I’d guess that asking why you were downvoted makes other people think about why you were downvoted, and hence think about voting you up or down, which both overrides the previous vote since people vote to move numbers towards where they think they should be and also changes the mix of voters.
Doesn’t the publicity condition allow you to make statements like “If you have the skills to do A then do A, otherwise do B”? Similarly, to solve the case where everyone was just like you, a code can alter itself in the case that publicity cares about: “If X percent of agents are using this code, do Y, otherwise do Z.” It seems sensible to alter your behavior in both cases, even if it feels like dodging the condition.
I think you have to take the 5k. The only way it doesn’t leave everyone better off and save lives is if you don’t actually believe your prior of >99%, in which case update your prior. I don’t see how what he does in another room matters. Any reputational effects are overwhelmed by the ability to save thousands of lives.
However, I also don’t see how you can cooperate in a true one-time prisoner’s dilemma without some form of cheating. The true PD presumes that I don’t care at all about the other side of the matrix, so assuming there isn’t some hidden reason to prefer co-operation—there are no reputational effects personally or generally, no one can read or reconstruct my mind, etc—why not just cover the other side’s payoffs?

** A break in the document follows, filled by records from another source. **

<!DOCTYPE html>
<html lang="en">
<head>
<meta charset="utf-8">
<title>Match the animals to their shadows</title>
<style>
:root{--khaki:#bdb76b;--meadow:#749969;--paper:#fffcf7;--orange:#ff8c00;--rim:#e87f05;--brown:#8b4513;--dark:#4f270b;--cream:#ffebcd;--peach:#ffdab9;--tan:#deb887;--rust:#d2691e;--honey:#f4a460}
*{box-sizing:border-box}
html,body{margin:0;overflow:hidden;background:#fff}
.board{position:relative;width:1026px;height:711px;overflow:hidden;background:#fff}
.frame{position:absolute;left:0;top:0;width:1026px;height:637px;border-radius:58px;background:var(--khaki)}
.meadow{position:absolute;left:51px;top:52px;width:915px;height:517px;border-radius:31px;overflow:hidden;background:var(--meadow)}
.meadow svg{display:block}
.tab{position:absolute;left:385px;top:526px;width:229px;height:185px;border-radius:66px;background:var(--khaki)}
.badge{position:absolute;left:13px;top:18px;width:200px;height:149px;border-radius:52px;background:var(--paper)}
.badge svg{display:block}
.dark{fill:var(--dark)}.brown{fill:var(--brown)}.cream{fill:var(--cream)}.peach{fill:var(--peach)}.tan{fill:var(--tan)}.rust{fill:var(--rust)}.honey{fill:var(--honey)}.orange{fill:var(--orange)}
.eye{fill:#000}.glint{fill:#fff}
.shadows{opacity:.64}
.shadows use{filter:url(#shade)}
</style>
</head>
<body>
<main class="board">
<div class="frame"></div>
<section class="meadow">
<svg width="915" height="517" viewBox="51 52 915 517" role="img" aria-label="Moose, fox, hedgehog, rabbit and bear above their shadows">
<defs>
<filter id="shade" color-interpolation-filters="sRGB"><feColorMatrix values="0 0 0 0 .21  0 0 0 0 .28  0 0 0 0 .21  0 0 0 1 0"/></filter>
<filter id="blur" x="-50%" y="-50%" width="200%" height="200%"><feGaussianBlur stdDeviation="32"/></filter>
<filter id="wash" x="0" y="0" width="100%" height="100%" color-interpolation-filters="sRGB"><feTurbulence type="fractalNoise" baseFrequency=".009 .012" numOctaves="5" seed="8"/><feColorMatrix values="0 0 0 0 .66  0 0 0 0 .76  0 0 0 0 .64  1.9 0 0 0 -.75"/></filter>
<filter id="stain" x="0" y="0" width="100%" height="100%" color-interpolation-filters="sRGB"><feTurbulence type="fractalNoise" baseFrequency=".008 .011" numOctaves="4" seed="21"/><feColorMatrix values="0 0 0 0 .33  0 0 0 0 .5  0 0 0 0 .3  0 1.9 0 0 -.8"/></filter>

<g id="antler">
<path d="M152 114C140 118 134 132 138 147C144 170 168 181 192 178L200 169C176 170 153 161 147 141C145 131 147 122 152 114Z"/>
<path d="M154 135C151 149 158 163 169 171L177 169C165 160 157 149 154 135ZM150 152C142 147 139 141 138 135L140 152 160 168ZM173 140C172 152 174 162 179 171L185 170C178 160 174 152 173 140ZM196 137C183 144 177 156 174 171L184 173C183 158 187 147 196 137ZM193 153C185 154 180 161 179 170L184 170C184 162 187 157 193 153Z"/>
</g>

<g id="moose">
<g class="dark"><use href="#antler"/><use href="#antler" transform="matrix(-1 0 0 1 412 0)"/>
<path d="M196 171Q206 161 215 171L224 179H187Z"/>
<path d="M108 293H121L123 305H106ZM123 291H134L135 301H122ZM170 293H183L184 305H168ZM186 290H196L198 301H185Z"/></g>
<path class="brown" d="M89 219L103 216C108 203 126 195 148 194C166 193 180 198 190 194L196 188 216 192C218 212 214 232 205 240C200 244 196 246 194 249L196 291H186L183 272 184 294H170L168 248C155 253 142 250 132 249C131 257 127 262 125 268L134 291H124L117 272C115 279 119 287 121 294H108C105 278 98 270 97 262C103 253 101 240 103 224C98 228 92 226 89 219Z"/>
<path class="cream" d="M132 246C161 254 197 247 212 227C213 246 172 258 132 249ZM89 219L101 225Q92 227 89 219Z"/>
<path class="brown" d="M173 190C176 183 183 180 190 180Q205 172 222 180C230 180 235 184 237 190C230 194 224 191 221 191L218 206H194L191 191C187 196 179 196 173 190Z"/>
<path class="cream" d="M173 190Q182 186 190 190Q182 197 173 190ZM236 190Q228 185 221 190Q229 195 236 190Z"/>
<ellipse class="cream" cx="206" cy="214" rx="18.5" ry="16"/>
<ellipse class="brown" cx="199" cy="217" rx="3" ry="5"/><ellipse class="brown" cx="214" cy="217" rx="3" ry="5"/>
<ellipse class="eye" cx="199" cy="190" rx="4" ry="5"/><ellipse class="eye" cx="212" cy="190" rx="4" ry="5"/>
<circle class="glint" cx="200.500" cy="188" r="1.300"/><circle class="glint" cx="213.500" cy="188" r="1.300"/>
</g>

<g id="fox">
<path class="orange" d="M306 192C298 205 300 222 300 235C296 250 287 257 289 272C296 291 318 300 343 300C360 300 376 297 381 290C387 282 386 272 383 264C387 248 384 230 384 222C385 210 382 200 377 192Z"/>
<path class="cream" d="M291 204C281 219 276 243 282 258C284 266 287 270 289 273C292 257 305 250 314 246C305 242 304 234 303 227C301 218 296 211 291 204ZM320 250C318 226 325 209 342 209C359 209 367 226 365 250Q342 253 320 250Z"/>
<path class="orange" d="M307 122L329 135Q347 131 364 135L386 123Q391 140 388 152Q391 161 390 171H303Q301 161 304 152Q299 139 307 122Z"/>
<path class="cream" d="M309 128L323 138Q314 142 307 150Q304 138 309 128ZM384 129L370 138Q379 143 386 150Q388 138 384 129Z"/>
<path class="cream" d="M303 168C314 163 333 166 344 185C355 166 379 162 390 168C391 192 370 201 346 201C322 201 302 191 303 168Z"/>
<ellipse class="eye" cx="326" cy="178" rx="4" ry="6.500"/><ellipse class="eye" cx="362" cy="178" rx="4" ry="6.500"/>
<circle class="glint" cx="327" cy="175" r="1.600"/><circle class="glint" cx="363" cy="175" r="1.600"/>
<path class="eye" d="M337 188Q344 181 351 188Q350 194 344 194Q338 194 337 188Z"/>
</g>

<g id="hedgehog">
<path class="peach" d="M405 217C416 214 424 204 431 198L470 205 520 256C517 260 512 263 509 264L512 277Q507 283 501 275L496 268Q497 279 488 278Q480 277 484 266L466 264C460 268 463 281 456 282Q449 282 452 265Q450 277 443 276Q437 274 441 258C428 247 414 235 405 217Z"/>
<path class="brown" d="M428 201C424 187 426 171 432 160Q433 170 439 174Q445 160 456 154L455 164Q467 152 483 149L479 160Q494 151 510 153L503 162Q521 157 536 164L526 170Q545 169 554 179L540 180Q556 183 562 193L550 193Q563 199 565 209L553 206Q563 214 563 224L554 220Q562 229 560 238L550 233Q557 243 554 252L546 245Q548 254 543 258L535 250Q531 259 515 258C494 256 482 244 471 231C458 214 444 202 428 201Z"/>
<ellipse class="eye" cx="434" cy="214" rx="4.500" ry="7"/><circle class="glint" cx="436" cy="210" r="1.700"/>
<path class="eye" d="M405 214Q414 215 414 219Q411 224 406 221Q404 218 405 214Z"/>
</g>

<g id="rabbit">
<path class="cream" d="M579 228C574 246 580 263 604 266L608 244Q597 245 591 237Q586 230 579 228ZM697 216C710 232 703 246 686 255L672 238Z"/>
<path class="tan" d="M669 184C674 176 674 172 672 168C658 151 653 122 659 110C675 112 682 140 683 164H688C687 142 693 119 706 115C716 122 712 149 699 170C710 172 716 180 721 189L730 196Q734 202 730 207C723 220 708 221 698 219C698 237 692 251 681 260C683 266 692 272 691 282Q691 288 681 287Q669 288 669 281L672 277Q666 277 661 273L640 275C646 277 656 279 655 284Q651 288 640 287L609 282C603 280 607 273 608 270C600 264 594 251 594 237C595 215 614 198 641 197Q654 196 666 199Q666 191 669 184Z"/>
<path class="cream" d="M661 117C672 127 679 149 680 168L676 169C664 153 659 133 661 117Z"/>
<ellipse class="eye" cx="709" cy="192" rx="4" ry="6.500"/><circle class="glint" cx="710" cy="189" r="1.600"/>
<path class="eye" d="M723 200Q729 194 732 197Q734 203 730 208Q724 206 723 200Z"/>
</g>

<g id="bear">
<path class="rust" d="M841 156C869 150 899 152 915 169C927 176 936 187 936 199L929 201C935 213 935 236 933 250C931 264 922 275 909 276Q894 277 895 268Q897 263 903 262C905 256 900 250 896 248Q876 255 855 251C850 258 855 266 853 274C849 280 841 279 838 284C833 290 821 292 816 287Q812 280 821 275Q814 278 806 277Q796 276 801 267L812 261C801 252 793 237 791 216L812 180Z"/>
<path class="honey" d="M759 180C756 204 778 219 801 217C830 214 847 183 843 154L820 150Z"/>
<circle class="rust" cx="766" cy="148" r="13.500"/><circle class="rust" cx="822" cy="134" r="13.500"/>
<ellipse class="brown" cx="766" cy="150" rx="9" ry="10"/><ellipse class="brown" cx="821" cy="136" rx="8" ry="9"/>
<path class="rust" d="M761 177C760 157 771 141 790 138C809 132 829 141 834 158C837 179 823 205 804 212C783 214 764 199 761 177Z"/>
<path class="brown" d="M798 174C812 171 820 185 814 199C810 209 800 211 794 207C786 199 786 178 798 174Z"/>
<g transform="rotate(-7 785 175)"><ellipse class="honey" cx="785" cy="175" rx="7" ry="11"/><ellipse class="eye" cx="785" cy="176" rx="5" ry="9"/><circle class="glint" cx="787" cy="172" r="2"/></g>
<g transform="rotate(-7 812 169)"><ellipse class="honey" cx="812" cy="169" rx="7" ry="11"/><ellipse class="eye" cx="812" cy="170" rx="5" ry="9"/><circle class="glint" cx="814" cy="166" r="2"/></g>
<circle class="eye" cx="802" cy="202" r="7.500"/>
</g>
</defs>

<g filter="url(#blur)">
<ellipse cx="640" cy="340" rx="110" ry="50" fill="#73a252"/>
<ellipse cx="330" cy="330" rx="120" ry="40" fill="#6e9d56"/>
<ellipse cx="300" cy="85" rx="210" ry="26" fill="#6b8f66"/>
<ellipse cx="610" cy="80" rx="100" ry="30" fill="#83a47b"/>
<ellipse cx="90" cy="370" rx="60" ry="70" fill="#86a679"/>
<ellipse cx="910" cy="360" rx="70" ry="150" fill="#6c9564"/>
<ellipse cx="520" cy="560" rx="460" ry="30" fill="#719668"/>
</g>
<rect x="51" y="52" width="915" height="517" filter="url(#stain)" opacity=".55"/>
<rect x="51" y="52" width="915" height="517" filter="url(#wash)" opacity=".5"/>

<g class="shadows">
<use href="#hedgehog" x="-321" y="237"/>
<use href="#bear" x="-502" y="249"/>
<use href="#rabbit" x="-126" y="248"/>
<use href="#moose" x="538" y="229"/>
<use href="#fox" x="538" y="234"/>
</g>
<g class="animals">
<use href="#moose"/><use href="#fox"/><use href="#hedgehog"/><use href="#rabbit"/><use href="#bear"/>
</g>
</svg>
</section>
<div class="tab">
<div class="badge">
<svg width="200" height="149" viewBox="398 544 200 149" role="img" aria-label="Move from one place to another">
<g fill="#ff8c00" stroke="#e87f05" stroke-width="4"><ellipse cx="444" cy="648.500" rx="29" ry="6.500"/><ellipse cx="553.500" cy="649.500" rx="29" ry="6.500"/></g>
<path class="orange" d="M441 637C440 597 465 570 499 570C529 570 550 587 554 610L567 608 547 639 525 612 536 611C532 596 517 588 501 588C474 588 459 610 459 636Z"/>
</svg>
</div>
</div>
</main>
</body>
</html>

The payoff looks a lot like this: C → X, D → X+1, where X is unknown.
Also, as a fun side observation, this sounds suspiciously like a test designed to figure out which of us actually thinks we’re >99% once we take into account the other opinion and which of us is only >99% before we take into account the other opinion. Dr. House might be thinking that if we order 15k of either medicine that one is right often enough that his work here is done. I’d have to assign that p>0.01, as it’s actually a less evil option than taking him at face value. But I’m presuming that’s not the case and we can trust the scenario as written.
Seems simple enough to me, too, as my answer yesterday implied. The probability the Earth is that young is close enough to 0 that it doesn’t factor into my utility calculations, so Omega is asking me if I want to save a billion people. Do whatever you have to do to convince him, then save a billion people.
What makes us assume this? I get why in examples where you can see each others’ source code this can be the case, and I do one-box on Newcomb where a similar situation is given, but I don’t see how we can presume that there is this kind of instrumental value. All we know about this person is he is a flat earther, and I don’t see how this corresponds to such efficient lie detection in both directions for both of us.
Obviously if we had a tangible precommitment option that was sufficient when a billion lives were at stake, I would take it. And I agree that if the payoffs were 1 person vs. 2 billion people on both sides, this would be a risk I’d be willing to take. But I don’t see how we can suppose that the correspondance between “he thinks I will choose C if he agrees to choose C, and in fact then chooses C” and “I actually intend to choose C if he agrees to choose C” is not all that high. If the flat Earther in question is the person on whom they based Dr. Cal Lightman I still don’t choose C because I’d feel that even if he believed me he’d probably choose D anyway. Do you think mosthumans are this good at lie detection (I know that I am not), and if so do you have evidence for it?